### RECORDS FOR PROCESSING

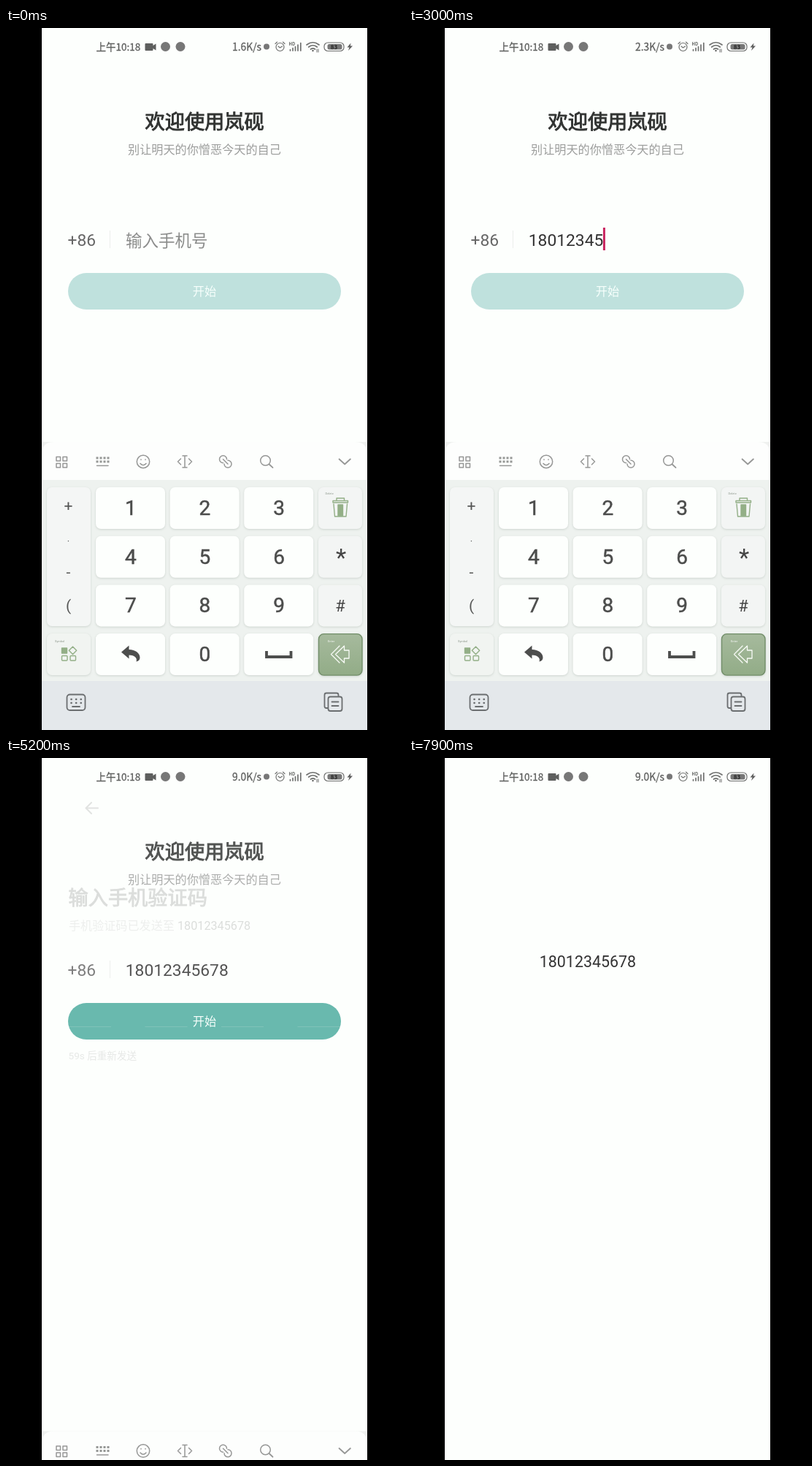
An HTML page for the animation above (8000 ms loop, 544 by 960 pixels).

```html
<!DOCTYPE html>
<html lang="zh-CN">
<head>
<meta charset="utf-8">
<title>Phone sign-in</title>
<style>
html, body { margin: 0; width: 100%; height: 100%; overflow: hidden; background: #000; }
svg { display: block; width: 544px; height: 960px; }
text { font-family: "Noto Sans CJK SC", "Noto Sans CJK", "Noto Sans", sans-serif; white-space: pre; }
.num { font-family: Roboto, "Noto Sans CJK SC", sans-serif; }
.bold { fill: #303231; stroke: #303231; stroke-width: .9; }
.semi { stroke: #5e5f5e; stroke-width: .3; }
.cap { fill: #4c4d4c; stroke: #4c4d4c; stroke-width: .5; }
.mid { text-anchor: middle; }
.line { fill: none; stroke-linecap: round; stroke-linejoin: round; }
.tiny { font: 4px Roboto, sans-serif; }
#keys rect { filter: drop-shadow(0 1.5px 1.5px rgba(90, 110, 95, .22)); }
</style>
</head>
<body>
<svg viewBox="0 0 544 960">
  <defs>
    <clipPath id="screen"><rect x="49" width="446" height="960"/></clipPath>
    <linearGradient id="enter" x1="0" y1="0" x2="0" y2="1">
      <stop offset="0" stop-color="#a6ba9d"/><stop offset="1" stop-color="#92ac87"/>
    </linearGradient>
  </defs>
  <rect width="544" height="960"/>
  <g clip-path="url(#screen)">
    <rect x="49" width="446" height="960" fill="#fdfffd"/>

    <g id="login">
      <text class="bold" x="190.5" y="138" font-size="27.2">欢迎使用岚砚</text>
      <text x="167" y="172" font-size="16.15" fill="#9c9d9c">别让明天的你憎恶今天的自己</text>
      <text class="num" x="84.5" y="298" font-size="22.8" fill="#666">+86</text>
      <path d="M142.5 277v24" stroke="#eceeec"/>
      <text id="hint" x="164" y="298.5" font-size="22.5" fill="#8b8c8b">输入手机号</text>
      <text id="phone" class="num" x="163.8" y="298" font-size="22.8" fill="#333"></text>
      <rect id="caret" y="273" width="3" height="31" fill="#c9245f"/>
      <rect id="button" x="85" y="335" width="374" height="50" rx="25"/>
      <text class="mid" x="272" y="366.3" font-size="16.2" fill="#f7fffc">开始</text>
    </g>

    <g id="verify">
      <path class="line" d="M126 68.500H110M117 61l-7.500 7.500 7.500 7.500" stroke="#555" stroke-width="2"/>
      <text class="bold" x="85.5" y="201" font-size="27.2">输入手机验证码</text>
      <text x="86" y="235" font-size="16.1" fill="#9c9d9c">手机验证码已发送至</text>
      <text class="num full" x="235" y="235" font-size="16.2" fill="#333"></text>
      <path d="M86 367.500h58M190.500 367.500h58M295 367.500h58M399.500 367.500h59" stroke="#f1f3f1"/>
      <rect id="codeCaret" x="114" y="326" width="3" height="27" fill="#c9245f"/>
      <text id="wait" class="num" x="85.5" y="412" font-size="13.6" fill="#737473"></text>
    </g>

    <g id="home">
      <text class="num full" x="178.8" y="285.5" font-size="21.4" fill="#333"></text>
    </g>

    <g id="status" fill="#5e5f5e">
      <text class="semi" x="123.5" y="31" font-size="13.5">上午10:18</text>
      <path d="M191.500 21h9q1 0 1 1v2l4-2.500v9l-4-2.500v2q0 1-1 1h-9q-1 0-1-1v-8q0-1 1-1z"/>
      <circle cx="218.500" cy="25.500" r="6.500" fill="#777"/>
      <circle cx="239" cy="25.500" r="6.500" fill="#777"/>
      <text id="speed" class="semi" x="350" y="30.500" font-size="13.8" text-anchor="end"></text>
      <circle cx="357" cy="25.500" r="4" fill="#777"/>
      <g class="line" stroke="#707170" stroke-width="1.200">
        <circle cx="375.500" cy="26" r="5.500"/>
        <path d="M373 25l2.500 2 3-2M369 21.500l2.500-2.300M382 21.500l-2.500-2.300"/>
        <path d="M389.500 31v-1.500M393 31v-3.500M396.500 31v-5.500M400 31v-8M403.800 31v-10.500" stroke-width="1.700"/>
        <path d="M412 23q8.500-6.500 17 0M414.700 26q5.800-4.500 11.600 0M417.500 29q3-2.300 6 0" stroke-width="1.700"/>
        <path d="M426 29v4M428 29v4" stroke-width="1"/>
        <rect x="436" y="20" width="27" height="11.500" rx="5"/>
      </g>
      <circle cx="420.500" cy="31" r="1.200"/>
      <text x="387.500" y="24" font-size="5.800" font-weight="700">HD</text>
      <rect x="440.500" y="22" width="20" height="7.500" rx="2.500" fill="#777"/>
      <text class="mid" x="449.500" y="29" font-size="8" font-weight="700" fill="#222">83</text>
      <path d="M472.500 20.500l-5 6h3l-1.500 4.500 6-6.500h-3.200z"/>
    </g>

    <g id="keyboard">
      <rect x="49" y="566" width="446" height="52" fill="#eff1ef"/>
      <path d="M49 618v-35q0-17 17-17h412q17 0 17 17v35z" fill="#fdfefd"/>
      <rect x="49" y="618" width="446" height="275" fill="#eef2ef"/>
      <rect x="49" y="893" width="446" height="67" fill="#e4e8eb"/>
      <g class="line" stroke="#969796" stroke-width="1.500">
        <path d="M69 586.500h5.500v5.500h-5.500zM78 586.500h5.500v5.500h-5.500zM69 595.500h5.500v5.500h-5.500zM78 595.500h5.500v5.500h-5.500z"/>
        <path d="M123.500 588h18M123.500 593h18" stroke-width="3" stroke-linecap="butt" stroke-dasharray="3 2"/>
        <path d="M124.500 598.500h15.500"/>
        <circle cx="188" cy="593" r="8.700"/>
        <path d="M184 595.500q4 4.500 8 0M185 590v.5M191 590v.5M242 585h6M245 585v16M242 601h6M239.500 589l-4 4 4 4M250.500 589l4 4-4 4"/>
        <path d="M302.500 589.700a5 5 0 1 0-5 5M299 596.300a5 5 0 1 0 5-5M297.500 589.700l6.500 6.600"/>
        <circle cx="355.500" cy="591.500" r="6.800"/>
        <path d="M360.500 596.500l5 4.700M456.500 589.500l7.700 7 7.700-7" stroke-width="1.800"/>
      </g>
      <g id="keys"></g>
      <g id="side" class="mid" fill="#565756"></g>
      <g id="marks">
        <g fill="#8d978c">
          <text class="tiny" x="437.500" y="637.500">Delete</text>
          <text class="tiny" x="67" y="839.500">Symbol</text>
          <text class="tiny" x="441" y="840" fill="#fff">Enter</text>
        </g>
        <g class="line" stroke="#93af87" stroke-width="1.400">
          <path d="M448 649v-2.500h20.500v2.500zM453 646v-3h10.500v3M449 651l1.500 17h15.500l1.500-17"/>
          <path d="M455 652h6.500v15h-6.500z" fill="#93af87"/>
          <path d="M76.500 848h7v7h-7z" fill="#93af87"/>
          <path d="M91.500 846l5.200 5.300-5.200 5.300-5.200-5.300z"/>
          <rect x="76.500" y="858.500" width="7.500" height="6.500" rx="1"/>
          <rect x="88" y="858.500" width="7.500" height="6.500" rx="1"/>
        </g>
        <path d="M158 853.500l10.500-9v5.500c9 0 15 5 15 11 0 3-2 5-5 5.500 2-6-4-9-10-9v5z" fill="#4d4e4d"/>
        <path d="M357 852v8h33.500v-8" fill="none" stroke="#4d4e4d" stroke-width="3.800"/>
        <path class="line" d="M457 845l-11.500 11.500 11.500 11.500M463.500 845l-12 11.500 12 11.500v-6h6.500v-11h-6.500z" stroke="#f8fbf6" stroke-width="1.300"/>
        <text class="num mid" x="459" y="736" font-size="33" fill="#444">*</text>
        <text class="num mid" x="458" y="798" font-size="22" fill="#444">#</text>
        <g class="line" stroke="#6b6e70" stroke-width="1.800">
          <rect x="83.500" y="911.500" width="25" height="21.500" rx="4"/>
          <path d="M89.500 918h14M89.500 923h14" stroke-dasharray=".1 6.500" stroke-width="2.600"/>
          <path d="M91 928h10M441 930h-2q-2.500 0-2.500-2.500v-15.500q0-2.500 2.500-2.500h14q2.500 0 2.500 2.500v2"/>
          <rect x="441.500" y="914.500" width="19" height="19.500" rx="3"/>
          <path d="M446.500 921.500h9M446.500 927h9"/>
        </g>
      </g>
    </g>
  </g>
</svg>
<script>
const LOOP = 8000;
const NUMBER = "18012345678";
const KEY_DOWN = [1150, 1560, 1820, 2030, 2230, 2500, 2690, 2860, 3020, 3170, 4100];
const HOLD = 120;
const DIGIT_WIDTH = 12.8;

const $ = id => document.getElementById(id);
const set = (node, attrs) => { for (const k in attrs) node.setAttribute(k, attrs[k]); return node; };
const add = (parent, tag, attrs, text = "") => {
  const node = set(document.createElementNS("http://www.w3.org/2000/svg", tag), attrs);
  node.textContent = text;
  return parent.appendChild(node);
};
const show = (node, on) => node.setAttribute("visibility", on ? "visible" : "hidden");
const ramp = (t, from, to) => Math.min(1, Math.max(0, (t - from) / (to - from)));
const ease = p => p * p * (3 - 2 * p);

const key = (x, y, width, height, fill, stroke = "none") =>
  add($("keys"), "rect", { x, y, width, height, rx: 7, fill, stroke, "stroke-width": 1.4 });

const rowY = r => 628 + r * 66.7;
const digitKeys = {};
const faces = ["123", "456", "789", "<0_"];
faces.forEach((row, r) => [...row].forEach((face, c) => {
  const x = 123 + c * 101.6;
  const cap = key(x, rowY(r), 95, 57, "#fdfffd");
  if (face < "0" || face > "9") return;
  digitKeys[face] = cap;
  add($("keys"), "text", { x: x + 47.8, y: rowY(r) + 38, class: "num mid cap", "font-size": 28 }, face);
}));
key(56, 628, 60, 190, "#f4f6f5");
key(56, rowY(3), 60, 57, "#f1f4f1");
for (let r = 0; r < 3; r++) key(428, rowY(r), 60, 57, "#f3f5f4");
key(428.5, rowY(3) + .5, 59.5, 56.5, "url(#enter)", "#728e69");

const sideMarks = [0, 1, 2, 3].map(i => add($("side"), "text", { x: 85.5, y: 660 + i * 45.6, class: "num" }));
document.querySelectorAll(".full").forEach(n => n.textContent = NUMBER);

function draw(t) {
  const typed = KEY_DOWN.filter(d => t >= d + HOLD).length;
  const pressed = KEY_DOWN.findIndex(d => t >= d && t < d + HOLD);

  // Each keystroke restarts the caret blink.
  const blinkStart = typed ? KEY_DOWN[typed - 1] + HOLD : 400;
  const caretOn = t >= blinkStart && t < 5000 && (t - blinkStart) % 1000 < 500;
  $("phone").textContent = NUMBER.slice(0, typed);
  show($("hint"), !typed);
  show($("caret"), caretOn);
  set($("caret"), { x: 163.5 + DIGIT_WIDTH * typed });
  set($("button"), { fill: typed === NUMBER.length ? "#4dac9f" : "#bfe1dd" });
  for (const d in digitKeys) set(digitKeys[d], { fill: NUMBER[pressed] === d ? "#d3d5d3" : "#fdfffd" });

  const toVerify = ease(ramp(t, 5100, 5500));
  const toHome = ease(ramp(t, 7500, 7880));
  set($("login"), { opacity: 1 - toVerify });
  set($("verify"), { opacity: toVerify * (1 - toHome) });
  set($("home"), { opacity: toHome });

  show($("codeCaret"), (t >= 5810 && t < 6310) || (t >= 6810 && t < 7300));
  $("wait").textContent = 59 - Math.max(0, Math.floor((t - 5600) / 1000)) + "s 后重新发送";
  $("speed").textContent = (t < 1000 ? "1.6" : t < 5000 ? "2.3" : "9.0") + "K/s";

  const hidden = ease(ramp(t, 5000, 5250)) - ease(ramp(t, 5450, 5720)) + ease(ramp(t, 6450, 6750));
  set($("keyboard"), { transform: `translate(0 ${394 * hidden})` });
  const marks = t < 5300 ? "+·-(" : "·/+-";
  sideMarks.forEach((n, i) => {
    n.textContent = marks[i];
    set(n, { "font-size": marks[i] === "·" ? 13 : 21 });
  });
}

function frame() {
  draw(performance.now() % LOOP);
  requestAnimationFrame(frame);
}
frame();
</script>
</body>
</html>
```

######

◆ ABOUT THIS EXERCISE: Lines above holding "typed": give their count, nothing more.

◆ OUTPUT OF THE TASK: 6